Meditation is the Marie Kondo of the Mind
I love that Marie Kondo – the Japanese guru of “tidying up” – is having her moment. I went through my Kon-Mari phase a few years ago, when her book came out, and now it feels like way more people are busy asking themselves, as they sift through every keepsake and pair of shoes they own: “Does it spark joy?”
Meditation is like Marie Kondo for the mind. Like the Kon-Mari method, it is a rigorous practice of calming, seeing, and sifting.
First, meditation is something you do deliberately – maybe not for a whole weekend as Kondo does, but not while you’re doing other stuff either. You make time, take it seriously, and go methodically, one breath at a time. You don’t “tidy up” by maniacally jumping from item to item, and you don’t meditate well by flitting from practice to practice, meta-meditating (e.g. “Do I like this meditation? Maybe I’ll try another one.”), and trying to do too many things at once.
Second, as with Marie Kondo, meditation invites you to look closely and carefully at what’s in front of you.

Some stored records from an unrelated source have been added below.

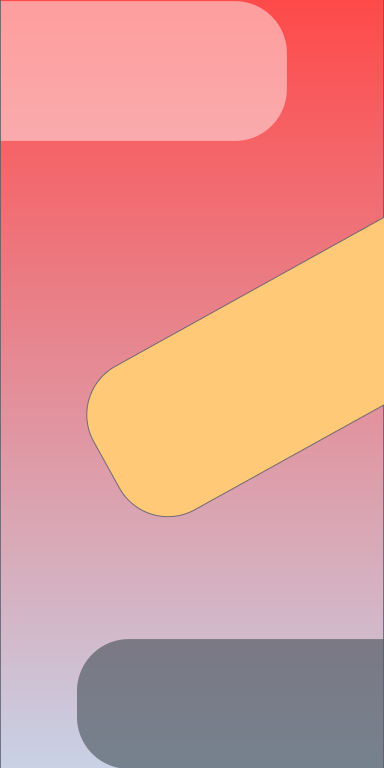
This background is drawn by a WebGL 2 fragment shader. Its source:

```glsl
#version 300 es
precision highp float;

uniform vec2 u_resolution;
out vec4 fragColor;

// Signed distance to a rounded box centred at the origin
float roundedBox(vec2 p, vec2 halfSize, float radius) {
    vec2 q = abs(p) - halfSize + radius;
    return length(max(q, 0.0)) + min(max(q.x, q.y), 0.0) - radius;
}

// Antialiased coverage of a distance given in canvas widths
float coverage(float dist) {
    return clamp(0.5 - dist * u_resolution.x, 0.0, 1.0);
}

void main() {
    // Canvas width is 1, height is 2
    vec2 p = gl_FragCoord.xy / u_resolution.x;
    float height = gl_FragCoord.y / u_resolution.y;
    vec3 outline = vec3(0.35, 0.36, 0.42);

    // Vertical sky from pale blue to red
    vec3 color = mix(vec3(0.785, 0.82, 0.90), vec3(1.0, 0.29, 0.29), height);

    // Translucent white panel, upper left
    float upper = roundedBox(p - vec2(0.147, 1.815), vec2(0.6, 0.182), 0.135);
    color = mix(color, vec3(1.0), 0.46 * coverage(upper));

    // Translucent slate panel, lower right
    float lower = roundedBox(p - vec2(0.8005, 0.1667), vec2(0.6, 0.169), 0.135);
    color = mix(color, vec3(0.25, 0.30, 0.33), 0.6 * coverage(lower));

    // Hairline along both sides
    float side = min(p.x, 1.0 - p.x);
    color = mix(color, outline, 0.85 * coverage(side - 0.0024));

    // Tilted amber bar with a thin outline
    float angle = radians(29.0);
    vec2 axis = vec2(cos(angle), sin(angle));
    vec2 q = p - vec2(0.9607, 1.168);
    q = vec2(dot(q, axis), dot(q, vec2(-axis.y, axis.x)));
    float bar = roundedBox(q, vec2(0.781, 0.2135), 0.1445);
    color = mix(color, vec3(1.0, 0.79, 0.47), coverage(bar));
    color = mix(color, outline, 0.85 * coverage(abs(bar) - 0.0013));

    fragColor = vec4(color, 1.0);
}
```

You try to look, if not entirely objectively, then at least somewhat dispassionately at whatever’s coming up.
A lot of time, that’s just the breath, rolling in and out. But quite often, your “stuff” comes up as much in meditation as it does in a Marie Kondo tidy-up. Oh, look, here’s some story I’ve told myself that I’m not worth my lover’s attention. Here’s the thing I love most in the world. Here’s what it feels like to take another breath.
Good, bad, or indifferent, everything gets (ideally) the same level of loving, wise attention. No need for judgment – OMG why did I ever buy that sweater; oh god I can’t believe I said that to this person. Just, here it is, here’s what’s up.
And then finally, the question: does it spark joy? Not “I have to hang onto this thing, my great aunt gave it to me thirty years ago.” “Not “I don’t like to throw things away.” Just asking, in the present moment, if this thing is still bringing your joy.
Likewise with meditation. In the present moment, as you’re seeing that thought, belief, or habit: is this helpful to me? Is it true? Do I need to hold onto this?
Like physical objects kept long after their last sparks of joy have been extinguished, I’ve held onto mental objects that may or may not have served me in the past, but have definitely outlived their usefulness. Whose life I’d rather lead. What success looks like. What people like or don’t like about me. Whether or not any of these ruminations were once useful, they’re definitely just mental clutter now.
Just like that shirt I liked twenty years ago but haven’t worn since the Obama administration, that opinion I had twenty years ago about who I’m supposed to be in the world is outdated, outmoded, and taking up space.
There are some important differences, though.
First, one of the central features of the Kon-Mari method is that you do it all at once. Kondo says her method doesn’t work if you do it piecemeal. You have to make the time, and then dive in.
That’s not necessarily true for meditation. Sure, a dedicated meditation retreat can be an astonishingly productive, life-changing effort. But it’s often out of reach for most people – and even on a retreat, no one goes through everything in their mental closet and completes the task all at once. It just doesn’t work that way. The mind isn’t the same as a closet.
Second, while Marie Kondo diminishes the value of tidying up a little bit at a time, there’s obvious value in tidying up the mental mess even just a smidge. You can see this yourself: just do one of 10% Happier’s one-minute meditations (try one of mine!) and chances are you’ll notice the difference before and after. Of course, that impact won’t last for the rest of your life, but it can make an appreciable difference in your day, and over time, the days turn into weeks turn into years turn into your life.
Lastly, not every valuable mental object sparks joy. Some thoughts keep us safe. Some habits keep us secure. And some are just part of who we are, even if they don’t seem to do much of anything at all. The Kon-Mari test is too tough for the thoughts and feelings in your mind. If you tried to throw out every thought that didn’t spark joy, you’d be a thoughtless, immoral nincompoop. Sometimes the most important thoughts are the difficult ones.
Despite these (and other) differences, I think it’s helpful to approach meditation as “tidying up” the mind and heart. It demystifies what can sometimes seem like a mysterious process. It’s a helpful way to relate to the ups and downs of meditation practice. And if I can approach my meditation with just a fraction of Marie Kondo’s infectious joy, I’ll be all tidied up in no time.
Dr. Jay Michaelson has been teaching meditation for fifteen years in secular, Buddhist, and Jewish communities. Jay is a journalist on CNN Tonight and at Rolling Stone, having been a weekly columnist for the Daily Beast for eight years. Jay was also an editor and podcast host for Ten Percent Happier for four years. He's an affiliated professor at Chicago Theological Seminary. Jay’s eight books include "The Gate of Tears: Sadness and the Spiritual Path" and the brand new "Enlightenment by Trial and Error".